SANTA CLARA, Calif. No longer content to provide functional building blocks that are subsumed into larger chip designs, intellectual property (IP) vendors are starting to put the pieces together themselves and in some cases are designing full-fledged devices ready for fabrication.
The definition of this so-called "domain IP" varies depending on the source, but the end result is the same: larger aggregations of discrete circuits sold as larger functional units. The trend begs the question of when a core provider becomes a fabless semiconductor supplier.
Nurlogic Design Inc. (San Diego) is an example of a company that is blurring the lines between those two categories. Nurlogic has spent the past four years building an IP portfolio that includes analog and mixed-signal circuitry, I/Os, standard-cell libraries, memory and bus interfaces. Now, it's moving into what it calls its "next phase" by providing not only IP but application-specific s tandard products (ASSPs), starting with physical-layer devices targeting the communications markets.
The company plans to start out by providing fully functional ICs that can be sold to a customer, which can use the part under its own brand. It also plans to provide application-specific products sold under the Nurlogic brand name.
In the next few weeks, one of Nurlogic's customers is expected to roll out a silicon germanium-based chip for a vertical-cavity surface-emitting laser. The device was designed by Nurlogic and will be produced by partner IBM Microelectronics. Rather than develop the device itself, the undisclosed customer focused on designing a special package, said Darla Berkel, senior marketing manager for Nurlogic.
She called the move to full-fledged devices and ASSPs "a natural step for an IP house. Instead of providing an LVDS and a PLL, a wrapper and some gates, you're now selling it as one entity."
The move raises questions over conflicts with existing customers that might be designing similar products. But Berkel said that's not an issue for Nurlogic. "I think we'll have enough of a differentiated product line that there wouldn't be a direct competition situation," she said. Even so, she said the company is just now getting the word out to its customers.
Other IP houses are headed down the same path. Zarko Nozica, vice president of applications engineering for IP vendor Leda Systems Inc. (San Jose, Calif.), said the his company is making an effort to provide more domain IP, which he called "large blocks of complex functions for certain applications."
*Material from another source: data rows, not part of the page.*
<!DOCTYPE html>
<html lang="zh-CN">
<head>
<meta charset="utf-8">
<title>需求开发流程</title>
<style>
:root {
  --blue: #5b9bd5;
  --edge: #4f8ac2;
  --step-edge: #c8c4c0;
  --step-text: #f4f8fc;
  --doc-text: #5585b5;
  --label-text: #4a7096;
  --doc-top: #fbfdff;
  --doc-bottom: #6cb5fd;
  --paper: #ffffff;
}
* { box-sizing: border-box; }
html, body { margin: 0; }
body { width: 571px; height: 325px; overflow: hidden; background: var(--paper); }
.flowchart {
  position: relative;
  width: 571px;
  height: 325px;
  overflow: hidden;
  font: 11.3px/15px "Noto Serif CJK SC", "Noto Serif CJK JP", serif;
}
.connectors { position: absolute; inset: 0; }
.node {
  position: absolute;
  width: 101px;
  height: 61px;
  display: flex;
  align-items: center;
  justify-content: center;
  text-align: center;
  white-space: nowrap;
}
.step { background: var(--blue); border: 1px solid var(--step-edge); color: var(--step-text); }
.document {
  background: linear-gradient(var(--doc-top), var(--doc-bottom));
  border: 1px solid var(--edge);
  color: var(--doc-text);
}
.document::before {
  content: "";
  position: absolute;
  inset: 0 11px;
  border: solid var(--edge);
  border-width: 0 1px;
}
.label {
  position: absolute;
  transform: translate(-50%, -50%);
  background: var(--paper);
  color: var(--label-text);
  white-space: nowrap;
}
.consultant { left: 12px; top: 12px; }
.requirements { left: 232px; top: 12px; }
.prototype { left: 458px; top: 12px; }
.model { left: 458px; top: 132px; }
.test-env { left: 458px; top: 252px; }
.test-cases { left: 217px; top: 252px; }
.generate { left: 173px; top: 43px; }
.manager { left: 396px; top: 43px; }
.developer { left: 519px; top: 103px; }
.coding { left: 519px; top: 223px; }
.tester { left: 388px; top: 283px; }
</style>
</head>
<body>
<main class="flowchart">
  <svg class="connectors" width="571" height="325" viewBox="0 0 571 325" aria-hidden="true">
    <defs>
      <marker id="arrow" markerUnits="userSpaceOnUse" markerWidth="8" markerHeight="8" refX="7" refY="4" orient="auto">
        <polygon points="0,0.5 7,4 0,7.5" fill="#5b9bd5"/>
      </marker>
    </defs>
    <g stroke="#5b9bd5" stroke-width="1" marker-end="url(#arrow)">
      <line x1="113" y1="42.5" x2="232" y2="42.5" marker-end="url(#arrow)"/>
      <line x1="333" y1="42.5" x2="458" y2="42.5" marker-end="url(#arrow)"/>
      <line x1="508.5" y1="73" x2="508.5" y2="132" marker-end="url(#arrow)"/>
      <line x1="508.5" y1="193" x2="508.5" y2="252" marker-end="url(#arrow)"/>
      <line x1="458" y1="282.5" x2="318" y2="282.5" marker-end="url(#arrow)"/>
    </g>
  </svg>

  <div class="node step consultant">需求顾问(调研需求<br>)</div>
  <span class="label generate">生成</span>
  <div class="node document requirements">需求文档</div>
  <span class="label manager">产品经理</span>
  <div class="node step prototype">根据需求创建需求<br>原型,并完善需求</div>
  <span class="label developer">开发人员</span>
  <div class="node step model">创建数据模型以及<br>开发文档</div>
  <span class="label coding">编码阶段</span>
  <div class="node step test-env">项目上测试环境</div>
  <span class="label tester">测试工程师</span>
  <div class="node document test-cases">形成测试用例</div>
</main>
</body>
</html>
Like its competitor Nurlogic, Leda is looking beyond providing discrete circuitry. While it has a wide selection of analog and mixed-signal circuitry the company has some 50 phase-locked loops (PLLs) in its portfolio it's now looking for ways to combine and characterize its various D/A and A/D converters, PLLs and voltage regulators for specific applications, such as Bluetooth, Nozica said.
One of the most active areas for the IP trade, whether for individual building blocks or fully functional devices, is chip-to-chip interfaces. IP suppliers have traditionally been a source of delay-locked loops and PLLs, but more often they combine this expertise with emerging interface technologies like HyperTransport, low-voltage differential signaling and Infiniband, among others, according to several IP vendors interviewed.
Even the telecom market downturn has not dampened business conditions for IP vendors. The exhibition hall at a recent UMC technology conference here was abuzz with engineers sashaying among different IP vendors' booths, passing business cards and asking pointed questions.
"Business is incredible," said Nozica, who found himself constantly torn between greeting customers and answering questions from this reporter.
"We're swamped," agreed Nurlogic's Berkel. The privately owned company has been growing more than twofold every year, and expects to do the same this year, she said.
John Caruso, president of Analog Integration Partners, also said there's no shortage of customer inquiries. The small Milpitas, Calif.-based company, which designs analog-to-digital interfaces for applications such as LCDs, now employs five engineers and is looking to hire another three or four in the next few months, Caruso said.
"My experience with recessions like these is that the first reaction of companies is not to lose money. Then once the situation becomes more clear, they try to drive their products to another level of sophistication," Caruso said.
That's a big reason why IP vendors say they are thriving. Another is that their business model has been given the stamp of approval from industry heavyweights. Leda counts Agilent, Conexant, LSI Logic and Ricoh as its customers.
And the projects they're being given are nontrivial. Advanced Micro Devices, for example, has tapped Nurlogic for the design of a high-speed PLL for AMD's next-generation microprocessor design, Berkel said.
It wasn't al ways easy to get such high-profile projects with top-tier chip companies. In many cases, these chip companies would request the source code so they could tailor the core for their own process technology, only to be rebuffed by IP vendors that wanted to protect themselves in case something went wrong with the design.
Companies like Nurlogic still aren't giving out their source code, but Berkel said more integrated device manufacturers are using outside foundries, which is where IP vendors are porting their designs. "We have to meet the standards of third-party foundries, and it's been validated in silicon," Berkel said.